Honorary Consular license plate

Was caught in traffic today behind a Jag with an “Honorary Consul” license plate.

If actual diplomatic plates are issued by State Dept. instruction, would they include this “Honorary Consul” business ? If so, what is it, and would it get the same privileges ?

If not, do states have the authority to issue such things, and with how much privilege attached ? Can a state just provide some dignitary - or their vehicle - with some kind of traffic law privilege ?

Here’s a site with some interesting information:




Thanks, monty; I read through 'em, but they don’t cover the “Honorary Consul” issue, which [not being listed in the first site] doesn’t appear to be US State Dept. sanctioned.

Honorary consul plates are issued by the state not the state department.

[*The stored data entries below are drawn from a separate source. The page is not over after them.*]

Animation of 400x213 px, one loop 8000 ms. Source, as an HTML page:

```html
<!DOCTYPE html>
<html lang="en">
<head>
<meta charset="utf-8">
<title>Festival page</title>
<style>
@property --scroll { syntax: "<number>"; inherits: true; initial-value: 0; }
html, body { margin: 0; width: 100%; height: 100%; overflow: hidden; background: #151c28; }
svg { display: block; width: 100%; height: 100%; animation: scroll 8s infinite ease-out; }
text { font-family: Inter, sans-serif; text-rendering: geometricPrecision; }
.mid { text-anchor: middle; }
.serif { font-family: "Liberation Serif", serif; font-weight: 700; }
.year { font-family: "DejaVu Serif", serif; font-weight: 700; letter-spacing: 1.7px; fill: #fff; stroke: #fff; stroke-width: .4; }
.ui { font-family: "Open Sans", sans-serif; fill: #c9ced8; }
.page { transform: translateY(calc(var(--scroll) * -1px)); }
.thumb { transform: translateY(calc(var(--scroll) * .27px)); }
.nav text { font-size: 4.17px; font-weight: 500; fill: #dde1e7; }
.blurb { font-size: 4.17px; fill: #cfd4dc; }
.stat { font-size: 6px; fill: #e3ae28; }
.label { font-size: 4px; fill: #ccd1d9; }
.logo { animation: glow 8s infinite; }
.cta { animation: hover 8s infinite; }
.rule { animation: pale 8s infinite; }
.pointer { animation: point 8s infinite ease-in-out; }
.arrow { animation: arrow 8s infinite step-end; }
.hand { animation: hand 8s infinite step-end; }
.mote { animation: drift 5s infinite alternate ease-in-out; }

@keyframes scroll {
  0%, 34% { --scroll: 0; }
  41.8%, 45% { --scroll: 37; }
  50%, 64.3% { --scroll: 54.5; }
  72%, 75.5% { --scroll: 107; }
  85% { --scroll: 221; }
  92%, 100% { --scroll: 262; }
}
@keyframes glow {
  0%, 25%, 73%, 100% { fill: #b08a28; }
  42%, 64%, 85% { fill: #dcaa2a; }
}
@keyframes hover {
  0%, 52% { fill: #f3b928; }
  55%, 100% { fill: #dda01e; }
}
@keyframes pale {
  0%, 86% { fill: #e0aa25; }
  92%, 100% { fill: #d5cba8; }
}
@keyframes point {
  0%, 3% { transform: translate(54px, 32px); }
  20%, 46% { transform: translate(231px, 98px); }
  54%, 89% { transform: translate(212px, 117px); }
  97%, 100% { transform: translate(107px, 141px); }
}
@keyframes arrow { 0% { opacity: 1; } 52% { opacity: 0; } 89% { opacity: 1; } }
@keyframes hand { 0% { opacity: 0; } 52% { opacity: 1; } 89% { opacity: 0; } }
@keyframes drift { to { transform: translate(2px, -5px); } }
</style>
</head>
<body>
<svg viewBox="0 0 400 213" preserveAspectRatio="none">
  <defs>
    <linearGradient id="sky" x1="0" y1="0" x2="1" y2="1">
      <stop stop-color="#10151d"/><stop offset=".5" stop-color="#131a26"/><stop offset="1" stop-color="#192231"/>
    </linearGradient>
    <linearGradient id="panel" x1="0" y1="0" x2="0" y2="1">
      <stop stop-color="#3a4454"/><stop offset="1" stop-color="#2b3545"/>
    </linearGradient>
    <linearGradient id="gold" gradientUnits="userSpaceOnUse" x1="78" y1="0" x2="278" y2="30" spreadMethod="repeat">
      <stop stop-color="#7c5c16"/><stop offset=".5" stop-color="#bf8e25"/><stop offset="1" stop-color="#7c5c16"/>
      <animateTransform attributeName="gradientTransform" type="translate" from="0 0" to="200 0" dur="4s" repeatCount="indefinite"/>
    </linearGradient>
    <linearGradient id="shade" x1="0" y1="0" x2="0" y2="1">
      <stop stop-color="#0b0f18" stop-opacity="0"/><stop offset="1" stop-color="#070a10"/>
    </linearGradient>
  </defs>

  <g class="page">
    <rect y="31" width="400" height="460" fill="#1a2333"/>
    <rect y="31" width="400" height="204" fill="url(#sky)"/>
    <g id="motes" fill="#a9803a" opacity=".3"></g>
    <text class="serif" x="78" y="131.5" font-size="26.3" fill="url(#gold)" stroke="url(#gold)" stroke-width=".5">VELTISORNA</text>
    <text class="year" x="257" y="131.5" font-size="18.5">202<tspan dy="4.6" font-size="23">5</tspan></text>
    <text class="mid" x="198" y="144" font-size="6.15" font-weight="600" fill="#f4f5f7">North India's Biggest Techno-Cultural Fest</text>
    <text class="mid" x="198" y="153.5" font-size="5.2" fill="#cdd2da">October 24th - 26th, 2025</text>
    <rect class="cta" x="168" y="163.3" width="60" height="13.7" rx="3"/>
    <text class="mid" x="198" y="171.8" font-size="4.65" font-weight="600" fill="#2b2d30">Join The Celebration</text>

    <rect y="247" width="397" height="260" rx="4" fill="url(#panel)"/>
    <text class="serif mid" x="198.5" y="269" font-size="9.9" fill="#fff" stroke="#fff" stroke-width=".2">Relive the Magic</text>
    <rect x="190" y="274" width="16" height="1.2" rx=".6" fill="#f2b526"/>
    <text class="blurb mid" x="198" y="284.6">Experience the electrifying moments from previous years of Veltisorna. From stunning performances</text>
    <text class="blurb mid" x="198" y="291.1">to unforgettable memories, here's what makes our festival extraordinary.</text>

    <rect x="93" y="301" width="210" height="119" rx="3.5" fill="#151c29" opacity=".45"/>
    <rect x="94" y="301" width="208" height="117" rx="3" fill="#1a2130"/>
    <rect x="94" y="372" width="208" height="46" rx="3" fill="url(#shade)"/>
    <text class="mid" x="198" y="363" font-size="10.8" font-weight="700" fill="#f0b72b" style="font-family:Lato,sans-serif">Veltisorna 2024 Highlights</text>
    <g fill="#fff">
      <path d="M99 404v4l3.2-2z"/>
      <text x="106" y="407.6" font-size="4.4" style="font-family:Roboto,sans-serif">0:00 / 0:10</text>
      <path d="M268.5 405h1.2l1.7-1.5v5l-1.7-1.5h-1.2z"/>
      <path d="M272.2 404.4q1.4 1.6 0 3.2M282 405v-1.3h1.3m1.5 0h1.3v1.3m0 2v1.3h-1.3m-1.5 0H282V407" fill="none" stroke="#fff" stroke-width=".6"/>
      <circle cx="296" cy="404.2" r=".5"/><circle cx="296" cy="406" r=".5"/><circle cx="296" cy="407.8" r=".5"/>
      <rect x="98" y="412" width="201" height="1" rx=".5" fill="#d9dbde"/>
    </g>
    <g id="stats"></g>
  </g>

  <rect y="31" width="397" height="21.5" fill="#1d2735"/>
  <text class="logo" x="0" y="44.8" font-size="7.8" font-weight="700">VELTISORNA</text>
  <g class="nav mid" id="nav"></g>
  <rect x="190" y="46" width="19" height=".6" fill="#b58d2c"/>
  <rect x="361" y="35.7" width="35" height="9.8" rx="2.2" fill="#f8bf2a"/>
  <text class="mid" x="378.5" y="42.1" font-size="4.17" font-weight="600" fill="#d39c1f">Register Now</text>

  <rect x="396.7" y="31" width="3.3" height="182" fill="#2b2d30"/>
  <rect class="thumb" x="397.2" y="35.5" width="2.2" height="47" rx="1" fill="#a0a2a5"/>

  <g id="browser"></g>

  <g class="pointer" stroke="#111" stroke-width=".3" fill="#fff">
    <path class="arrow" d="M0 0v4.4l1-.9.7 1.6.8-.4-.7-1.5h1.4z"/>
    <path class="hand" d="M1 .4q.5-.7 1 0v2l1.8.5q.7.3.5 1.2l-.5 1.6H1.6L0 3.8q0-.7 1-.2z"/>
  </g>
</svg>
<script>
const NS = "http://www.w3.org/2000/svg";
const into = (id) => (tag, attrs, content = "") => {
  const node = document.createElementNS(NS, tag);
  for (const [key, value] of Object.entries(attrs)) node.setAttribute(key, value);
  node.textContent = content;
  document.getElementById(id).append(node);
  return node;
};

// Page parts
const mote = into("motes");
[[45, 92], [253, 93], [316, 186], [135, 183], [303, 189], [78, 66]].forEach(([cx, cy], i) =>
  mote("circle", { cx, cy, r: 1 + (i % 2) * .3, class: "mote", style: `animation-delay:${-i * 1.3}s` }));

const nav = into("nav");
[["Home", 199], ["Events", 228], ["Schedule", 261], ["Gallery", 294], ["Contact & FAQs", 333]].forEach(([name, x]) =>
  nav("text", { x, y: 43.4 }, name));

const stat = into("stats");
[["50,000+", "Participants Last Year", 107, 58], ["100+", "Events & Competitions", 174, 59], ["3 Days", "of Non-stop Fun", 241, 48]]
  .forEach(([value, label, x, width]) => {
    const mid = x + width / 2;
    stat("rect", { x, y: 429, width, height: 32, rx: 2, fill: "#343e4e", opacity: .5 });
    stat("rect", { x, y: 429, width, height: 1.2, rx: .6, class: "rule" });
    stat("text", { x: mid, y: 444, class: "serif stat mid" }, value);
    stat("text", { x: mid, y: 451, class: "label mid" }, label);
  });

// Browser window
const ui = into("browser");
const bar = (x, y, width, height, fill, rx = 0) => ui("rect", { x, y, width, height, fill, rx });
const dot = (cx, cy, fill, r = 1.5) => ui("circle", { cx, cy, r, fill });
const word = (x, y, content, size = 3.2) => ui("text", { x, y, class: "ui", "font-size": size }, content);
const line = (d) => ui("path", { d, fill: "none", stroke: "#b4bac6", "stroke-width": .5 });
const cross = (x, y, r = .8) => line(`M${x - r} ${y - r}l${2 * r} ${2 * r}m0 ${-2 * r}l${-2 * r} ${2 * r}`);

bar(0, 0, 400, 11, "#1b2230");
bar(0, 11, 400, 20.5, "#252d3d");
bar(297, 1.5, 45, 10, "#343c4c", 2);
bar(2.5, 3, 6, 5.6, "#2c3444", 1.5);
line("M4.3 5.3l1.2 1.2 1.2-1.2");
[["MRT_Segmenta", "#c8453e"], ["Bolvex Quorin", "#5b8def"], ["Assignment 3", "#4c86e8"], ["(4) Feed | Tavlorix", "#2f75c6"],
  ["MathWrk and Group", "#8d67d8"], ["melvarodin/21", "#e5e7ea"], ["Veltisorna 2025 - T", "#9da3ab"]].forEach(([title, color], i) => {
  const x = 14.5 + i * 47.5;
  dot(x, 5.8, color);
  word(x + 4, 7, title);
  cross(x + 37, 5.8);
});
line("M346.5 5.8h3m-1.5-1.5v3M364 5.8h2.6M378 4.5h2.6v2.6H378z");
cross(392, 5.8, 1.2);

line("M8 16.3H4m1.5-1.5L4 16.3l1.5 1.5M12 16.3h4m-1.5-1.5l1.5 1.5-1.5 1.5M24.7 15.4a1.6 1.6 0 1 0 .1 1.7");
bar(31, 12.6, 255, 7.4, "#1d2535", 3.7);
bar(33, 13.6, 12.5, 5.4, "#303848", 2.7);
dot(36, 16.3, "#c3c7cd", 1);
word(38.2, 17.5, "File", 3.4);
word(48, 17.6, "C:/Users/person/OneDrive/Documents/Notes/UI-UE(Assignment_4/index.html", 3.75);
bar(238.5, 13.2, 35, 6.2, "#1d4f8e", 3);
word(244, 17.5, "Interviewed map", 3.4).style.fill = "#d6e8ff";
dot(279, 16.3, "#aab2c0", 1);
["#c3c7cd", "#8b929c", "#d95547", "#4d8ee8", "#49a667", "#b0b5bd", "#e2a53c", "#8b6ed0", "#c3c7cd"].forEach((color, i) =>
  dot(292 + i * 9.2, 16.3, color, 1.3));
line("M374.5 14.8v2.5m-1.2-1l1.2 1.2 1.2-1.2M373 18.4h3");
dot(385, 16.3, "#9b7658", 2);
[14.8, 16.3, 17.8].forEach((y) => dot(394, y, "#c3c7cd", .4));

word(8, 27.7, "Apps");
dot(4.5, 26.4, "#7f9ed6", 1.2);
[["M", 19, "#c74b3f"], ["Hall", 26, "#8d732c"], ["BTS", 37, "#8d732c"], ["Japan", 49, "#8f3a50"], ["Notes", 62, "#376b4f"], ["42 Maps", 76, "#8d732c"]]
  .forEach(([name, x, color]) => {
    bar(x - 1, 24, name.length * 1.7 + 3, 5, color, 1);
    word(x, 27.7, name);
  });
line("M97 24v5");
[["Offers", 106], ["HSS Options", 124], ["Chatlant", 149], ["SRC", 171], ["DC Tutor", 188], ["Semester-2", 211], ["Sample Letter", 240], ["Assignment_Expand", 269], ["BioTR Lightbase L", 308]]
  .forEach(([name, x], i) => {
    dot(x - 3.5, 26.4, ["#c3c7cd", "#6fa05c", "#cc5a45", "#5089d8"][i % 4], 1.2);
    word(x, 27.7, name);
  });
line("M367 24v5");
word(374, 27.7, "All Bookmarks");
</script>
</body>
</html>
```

They provide prestige.

It’s a funny position and you will find considerable disinformation on the web due to the ability to purchase the title from some countries.

I work for a man who used to be an Honorary Consul. The H.C. plate is issued by the state and doesn’t really carry any special privileges at all: you don’t get out of parking tickets, you can’t park in handicapped or otherwise reserved spaces, you can’t speed, etc. In my state (MA), anyway, the main advantage is that the cost of the plate is much less than a regular plate; and it is possible that cops/meter maids might let things slide for which they would ticket a regular person, but they are not under any obligation to do so.

The office of Honorary Consul is just that - an honorary position - and doesn’t carry any diplomatic benefits. Most H.C.s are business people who are granted the title in exchange for providing office space, funding, staffing, etc., for a Consulate branch office, where people can register births & marriages, apply for visas, have documents translated, etc. They are not the same type of office as the main Consulate that deals directly with the government of the home country.

From the U.S. State Department website